Some historians now believe they could’ve discovered them by accident.

The atrocities which occurred during the Holocaust are to this day some of the most shocking in history.
Young victim Anne Frank immortalised herself in a diary, writing about her life in hiding before she was taken to a concentration camp where she tragically died. It was to become one of the most poignant and important historical accounts of all time.
As we know, Anne and her family were caught hiding in a secret annex in Amsterdam by the Nazis and taken to the camps.
Anne, who was 15 at the time, died in the Bergen-Belsen concentration camp two months before it was liberated by Allied forces.
Her father Otto was the only member of the family who survived and discovered the diary when he returned to their old hiding place after the war.
Published as ‘The Diary of a Young Girl’ in 1952, the diary was translated into 67 languages.
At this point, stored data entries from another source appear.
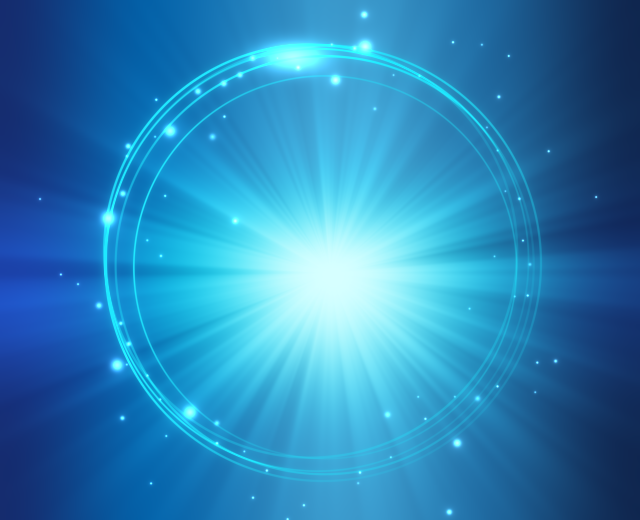
Reproduce this background procedurally as a WebGL 2 fragment shader.

```glsl
#version 300 es
precision highp float;
// Glowing cyan light burst inside thin, sparkling rings on a deep blue backdrop.
uniform vec2 u_resolution;
out vec4 fragColor;

const float TAU = 6.2831853;
const vec3 NAVY = vec3(0.08, 0.17, 0.43);
const vec3 OCEAN = vec3(0.01, 0.38, 0.66);
const vec3 SKY = vec3(0.22, 0.58, 0.78);
const vec3 STEEL = vec3(0.12, 0.42, 0.64);
const vec3 MIDNIGHT = vec3(0.06, 0.15, 0.31);
const vec3 ROYAL = vec3(0.13, 0.33, 0.84);
const vec3 CYAN = vec3(0.04, 0.88, 0.97);
const vec3 ICE = vec3(0.84, 1.0, 1.0);

float hash(float n) {
  return fract(sin(n * 127.1) * 43758.5453);
}

// Value noise that closes on itself after 'count' cells.
float loopNoise(float x, float count, float seed) {
  float cell = floor(x);
  float t = smoothstep(0.0, 1.0, x - cell);
  float a = hash(mod(cell, count) + seed);
  float b = hash(mod(cell + 1.0, count) + seed);
  return mix(a, b, t);
}

// Angular streaks around the origin, from 0 to 1.
float rays(vec2 p) {
  float turn = atan(p.y, p.x) / TAU + 0.5;
  float broad = loopNoise(turn * 34.0, 34.0, 3.0);
  float medium = loopNoise(turn * 83.0, 83.0, 61.0);
  float fine = loopNoise(turn * 190.0, 190.0, 173.0);
  return broad * 0.45 + medium * 0.35 + fine * 0.2;
}

// Soft ellipse with separate heights above and below its centre.
float softEllipse(vec2 p, float halfWidth, float above, float below, float power) {
  vec2 q = p / vec2(halfWidth, p.y > 0.0 ? above : below);
  return exp(-pow(dot(q, q), power));
}

vec3 backdrop(float x) {
  vec3 col = mix(NAVY, OCEAN, smoothstep(0.0, 0.25, x));
  col = mix(col, SKY, smoothstep(0.2, 0.54, x));
  col = mix(col, STEEL, smoothstep(0.55, 0.78, x));
  return mix(col, MIDNIGHT, smoothstep(0.72, 1.0, x));
}

// Thin circle whose brightness varies along its arc.
float ring(vec2 p, vec2 centre, float radius, float width, float phase) {
  vec2 q = p - centre;
  float angle = atan(q.y, q.x);
  float dist = abs(length(q) - radius);
  float pixel = 1.0 / u_resolution.y;
  float line = 1.0 - smoothstep(width - pixel * 0.5, width + pixel, dist);
  float halo = 0.22 * exp(-dist / (width * 4.0));
  float side = mix(0.35, 1.0, smoothstep(-0.8, 0.5, cos(angle - 2.5)));
  float shimmer = 0.7 + 0.3 * sin(angle * 2.0 + phase);
  return (line * 0.8 + halo) * side * shimmer;
}

float spark(vec2 p, vec2 centre, float size) {
  float d = length(p - centre) / size;
  return exp(-d * d) + 0.35 * exp(-d * 0.75);
}

// Small lights scattered near a circle.
float scatteredSparks(vec2 p, float radius) {
  float light = 0.0;
  for (float i = 0.0; i < 72.0; i++) {
    float angle = TAU * (i + hash(i + 5.0)) / 72.0;
    float spread = hash(i + 91.0) - 0.45;
    float r = radius + spread * abs(spread) * 0.5;
    float size = mix(0.0018, 0.0055, pow(hash(i + 211.0), 4.0));
    light += spark(p, r * vec2(cos(angle), sin(angle)), size) * mix(0.3, 1.0, hash(i + 307.0));
  }
  return light;
}

void main() {
  vec2 uv = gl_FragCoord.xy / u_resolution;
  vec2 p = (gl_FragCoord.xy - 0.5 * u_resolution) / u_resolution.y;
  vec2 q = p - vec2(0.02, -0.025);
  float r = length(q);
  float streak = rays(q);
  vec3 col = backdrop(uv.x);

  // Blue beams towards both sides
  float beam = exp(-pow((p.y + 0.06) / 0.18, 2.0)) * smoothstep(0.22, 0.58, abs(p.x));
  col = mix(col, ROYAL, beam * (p.x < 0.0 ? 0.85 : 0.3) * (0.65 + 0.5 * streak));

  // Light burst: ambient glow, streaks, cyan body and white core
  float reach = 1.0 + 0.35 * (streak - 0.5);
  col += vec3(0.1, 0.2, 0.17) * exp(-r * r / 0.1);
  float sideways = mix(0.4, 1.0, abs(q.x) / max(r, 0.001));
  float fan = smoothstep(0.06, 0.2, r) * exp(-r * r / 0.2) * sideways;
  col += vec3(0.12, 0.4, 0.42) * (streak - 0.45) * fan;
  col = mix(col, CYAN, 0.94 * softEllipse((p - vec2(-0.01, -0.02)) / reach, 0.34, 0.15, 0.22, 1.2));
  col = mix(col, ICE, softEllipse((p - vec2(0.025, -0.03)) / reach, 0.19, 0.13, 0.19, 1.3));

  // Nested rings
  float rings = ring(p, vec2(0.006, -0.006), 0.419, 0.0016, 0.5);
  rings += ring(p, vec2(0.01, -0.014), 0.368, 0.0011, 2.0);
  rings += ring(p, vec2(-0.018, 0.017), 0.397, 0.0018, 3.4);
  rings += ring(p, vec2(0.009, -0.01), 0.402, 0.0016, 4.6);
  rings += ring(p, vec2(-0.005, 0.0), 0.406, 0.0012, 5.8);
  col = mix(col, vec3(0.12, 0.91, 1.0), min(rings, 1.0));

  // Flares and sparks
  float light = scatteredSparks(p, 0.402);
  light += 1.1 * softEllipse(p - vec2(-0.052, 0.39), 0.05, 0.023, 0.023, 0.8);
  light += spark(p, vec2(-0.407, 0.08), 0.011) + spark(p, vec2(-0.288, 0.248), 0.009);
  light += spark(p, vec2(-0.39, -0.202), 0.01) + spark(p, vec2(-0.25, -0.293), 0.01);
  light += spark(p, vec2(0.087, 0.41), 0.01) + spark(p, vec2(0.03, 0.346), 0.007);
  light += spark(p, vec2(0.264, -0.352), 0.006) + spark(p, vec2(-0.163, 0.075), 0.004);
  col += vec3(0.5, 0.9, 1.0) * light * 0.9;

  fragColor = vec4(clamp(col, 0.0, 1.0), 1.0);
}
```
It’s been widely thought for years that Anne and the seven other Jews who were hiding in the annex for two years were betrayed and given up to the German occupiers.
However, a new study conducted by Amsterdam’s Anne Frank House Museum found no concrete evidence of this.
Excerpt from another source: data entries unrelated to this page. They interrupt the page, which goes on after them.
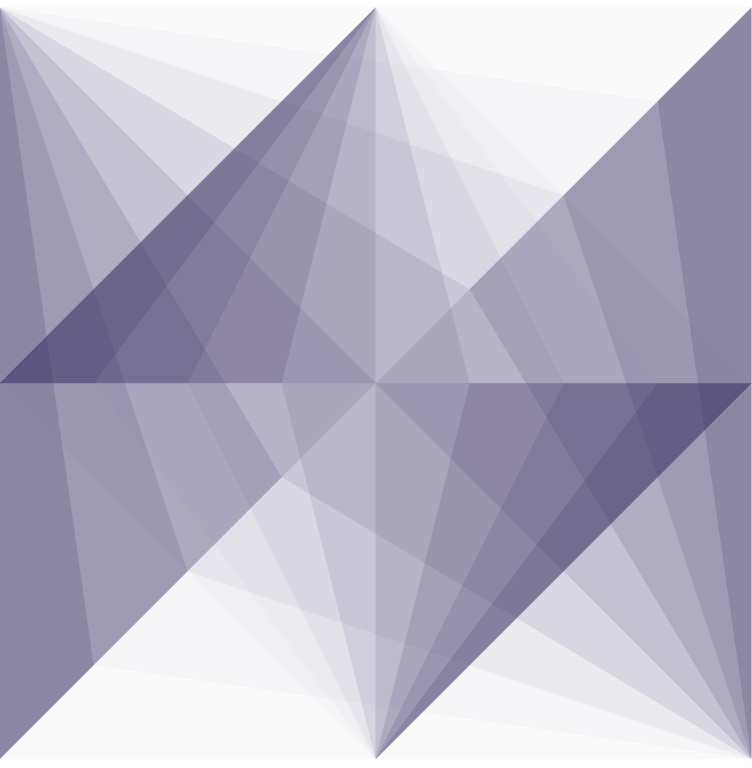
This background is drawn by a Shadertoy shader. Its source:

```glsl
// Folded translucent fans: two pairs of triangles, each split into eight wedges.
// A ray from the fan's apex through the point is intersected with a base line,
// and the place where it lands selects the wedge and so the strength of its ink.

const float HALF_SIDE = 4.0;      // the square spans -4..4, one wedge per unit
const int SAMPLES = 4;            // sub-samples per axis for smooth edges
const vec3 PAPER = vec3(1.0);
const vec3 INK = vec3(0.220, 0.184, 0.390);
const float OPACITY[8] = float[8](0.025, 0.05, 0.10, 0.19, 0.296, 0.397, 0.482, 0.575);

// Ink opacity of a fan and its half-turn twin, which share a base through the origin
float fanOpacity(vec2 p, vec2 apex, vec2 axis) {
    vec2 normal = vec2(-axis.y, axis.x);
    if (dot(p, normal) < 0.0) p = -p;
    vec2 ray = p - apex;
    float reach = -dot(apex, normal) / min(dot(ray, normal), -1e-4);
    vec2 hit = apex + ray * reach;
    float wedge = HALF_SIDE - dot(hit, axis) / dot(axis, axis);
    if (wedge < 0.0 || wedge >= 8.0) return 0.0;
    return OPACITY[int(wedge)];
}

// Lay one coat of ink over a colour
vec3 glaze(vec3 base, float opacity) {
    return mix(base, INK, opacity);
}

vec3 foldedFans(vec2 p) {
    if (max(abs(p.x), abs(p.y)) > HALF_SIDE) return PAPER;
    float cornerFan = fanOpacity(p, vec2(-HALF_SIDE, HALF_SIDE), vec2(1.0, 1.0));
    float middleFan = fanOpacity(p, vec2(0.0, HALF_SIDE), vec2(1.0, 0.0));
    return glaze(glaze(PAPER, cornerFan), middleFan);
}

void mainImage(out vec4 fragColor, in vec2 fragCoord) {
    vec2 center = iResolution.xy * vec2(0.4995, 0.501);
    float unit = min(iResolution.x, iResolution.y) / (2.0 * HALF_SIDE);

    // Average a regular grid of samples inside the pixel
    vec3 color = vec3(0.0);
    for (int i = 0; i < SAMPLES * SAMPLES; i++) {
        vec2 cell = vec2(float(i % SAMPLES), float(i / SAMPLES));
        vec2 offset = (cell + 0.5) / float(SAMPLES) - 0.5;
        color += foldedFans((fragCoord + offset - center) / unit);
    }
    fragColor = vec4(color / float(SAMPLES * SAMPLES), 1.0);
}
```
“During their day-to-day activities, investigators ... often came across Jews in hiding by chance,” explained historian Gertjan Broek.
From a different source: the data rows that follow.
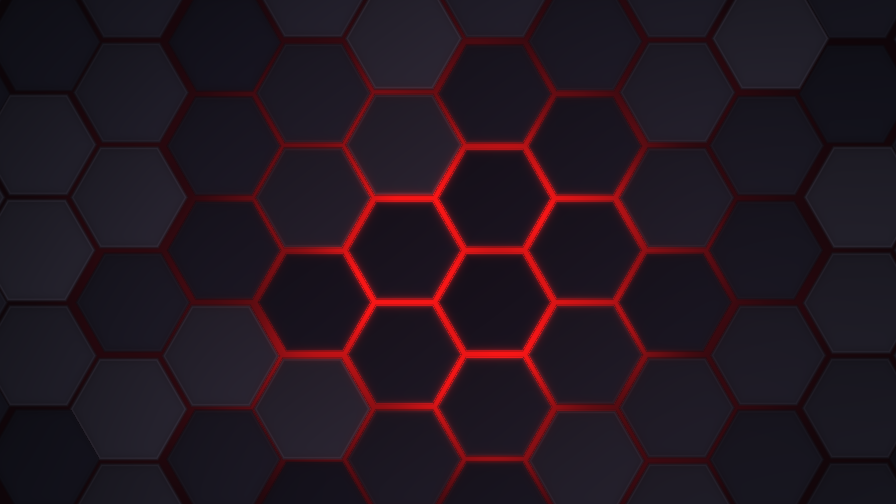
Give the GLSL for this background, as a Shadertoy shader.

```glsl
// A wall of dark hexagonal blocks with red light leaking through the gaps.
// Each block gets a hashed height that shifts and enlarges its face; the
// nearest face colours the point, and its edge distance shapes gap and glow.

const float ROW = 0.2058;               // spacing of blocks within a column
const float COLUMN = ROW * 0.8660;      // spacing of columns
const vec2 GRID_ORIGIN = vec2(-0.086, 0.0035);
const vec2 GLOW_CENTRE = vec2(0.026, -0.055);

const vec3 FACE_LOW = vec3(0.066, 0.068, 0.108);
const vec3 FACE_HIGH = vec3(0.142, 0.138, 0.182);
const vec3 GAP_DARK = vec3(0.035, 0.022, 0.040);
const vec3 RED_DEEP = vec3(0.42, 0.035, 0.055);
const vec3 RED_HOT = vec3(0.97, 0.085, 0.085);

float hash(vec2 p) {
    vec3 q = fract(p.xyx * vec3(0.1031, 0.1030, 0.0973));
    q += dot(q, q.yzx + 33.33);
    return fract((q.x + q.y) * q.z);
}

vec2 gradient(vec2 cell) {
    float angle = 6.2832 * hash(cell + 51.0);
    return vec2(cos(angle), sin(angle));
}

float gradientNoise(vec2 p) {
    vec2 i = floor(p), f = fract(p);
    vec2 u = f * f * f * (f * (f * 6.0 - 15.0) + 10.0);
    vec2 e = vec2(1.0, 0.0);
    float low = mix(dot(gradient(i), f), dot(gradient(i + e), f - e), u.x);
    float high = mix(dot(gradient(i + e.yx), f - e.yx),
                     dot(gradient(i + 1.0), f - 1.0), u.x);
    return mix(low, high, u.y);
}

// Signed distance to a flat-topped hexagon
float hexDistance(vec2 p, float apothem) {
    p = abs(p);
    return max(p.y, dot(p, vec2(0.8660, 0.5))) - apothem;
}

vec2 hexCentre(vec2 cell) {
    float shift = 0.5 * mod(cell.x, 2.0);
    return GRID_ORIGIN + vec2(cell.x * COLUMN, (cell.y + shift) * ROW);
}

// Blocks sink around the light and vary freely elsewhere
float blockHeight(vec2 cell, vec2 centre) {
    float sunk = 1.0 - smoothstep(0.12, 0.34, length(centre - GLOW_CENTRE));
    return mix(hash(cell + 17.0), 0.22 * hash(cell + 5.0), sunk);
}

// Nearest face: x = edge distance, y = height, zw = position on the face
vec4 nearestBlock(vec2 p) {
    vec2 base = round((p - GRID_ORIGIN) / vec2(COLUMN, ROW));
    vec4 best = vec4(1.0);
    for (int x = -1; x <= 1; x++)
    for (int y = -2; y <= 1; y++) {
        vec2 cell = base + vec2(x, y);
        vec2 centre = hexCentre(cell);
        float height = blockHeight(cell, centre);
        vec2 local = p - centre * (1.0 + 0.022 * height);
        float d = hexDistance(local, 0.0965 + 0.005 * height);
        if (d < best.x) best = vec4(d, height, local);
    }
    return best;
}

// Face shading: slanted light, dark rim and a thin bevel highlight
vec3 shadeFace(vec4 block, float warmth) {
    vec3 colour = mix(FACE_LOW, FACE_HIGH, block.y);
    colour *= 1.0 + 1.1 * dot(block.zw, vec2(0.6, -0.8));
    colour += warmth * vec3(0.022, -0.004, -0.002);
    colour *= 1.0 - 0.35 * exp(block.x / 0.006);
    float bevel = exp(-pow((block.x + 0.004) / 0.0017, 2.0));
    return colour + bevel * block.y * vec3(0.055, 0.05, 0.06);
}

void mainImage(out vec4 fragColor, in vec2 fragCoord) {
    float pixel = 1.0 / iResolution.y;
    vec2 p = (fragCoord - 0.5 * iResolution.xy) * pixel;
    vec4 block = nearestBlock(p);

    // Hot core of light inside a wide dim spread
    float reach = length((p - GLOW_CENTRE) * vec2(0.96, 1.06));
    float uneven = 1.0 + 0.6 * gradientNoise(p * 5.0 + 3.0);
    float hot = clamp(exp(-pow(reach / 0.36, 3.2)) * uneven, 0.0, 1.0);
    float spread = exp(-pow(reach / 0.62, 2.0));

    // Faces, then gaps, then light spilling over the rims
    vec3 face = shadeFace(block, spread);
    vec3 gap = mix(GAP_DARK + RED_DEEP * spread * 0.85 * uneven, RED_HOT, hot);
    float edge = 0.0012 + pixel;
    vec3 colour = mix(face, gap, smoothstep(-edge, edge, block.x));
    float halo = exp(min(block.x, 0.0) / 0.0055) * step(block.x, 0.0);
    colour += RED_HOT * halo * (0.38 * hot + 0.07 * spread);

    // Dim towards the corners
    colour *= 1.0 - 0.24 * smoothstep(0.45, 1.05, length(p));
    fragColor = vec4(clamp(colour, 0.0, 1.0), 1.0);
}
```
To add to this theory, two men were also arrested for dealing fake coupons in the same building as the hiding place, meaning it's certainly plausible the Nazis could’ve stumbled upon them by accident.
There may never be a definitive answer but through ‘The Diary of a Young Girl’, Anne Frank and her family will never be forgotten.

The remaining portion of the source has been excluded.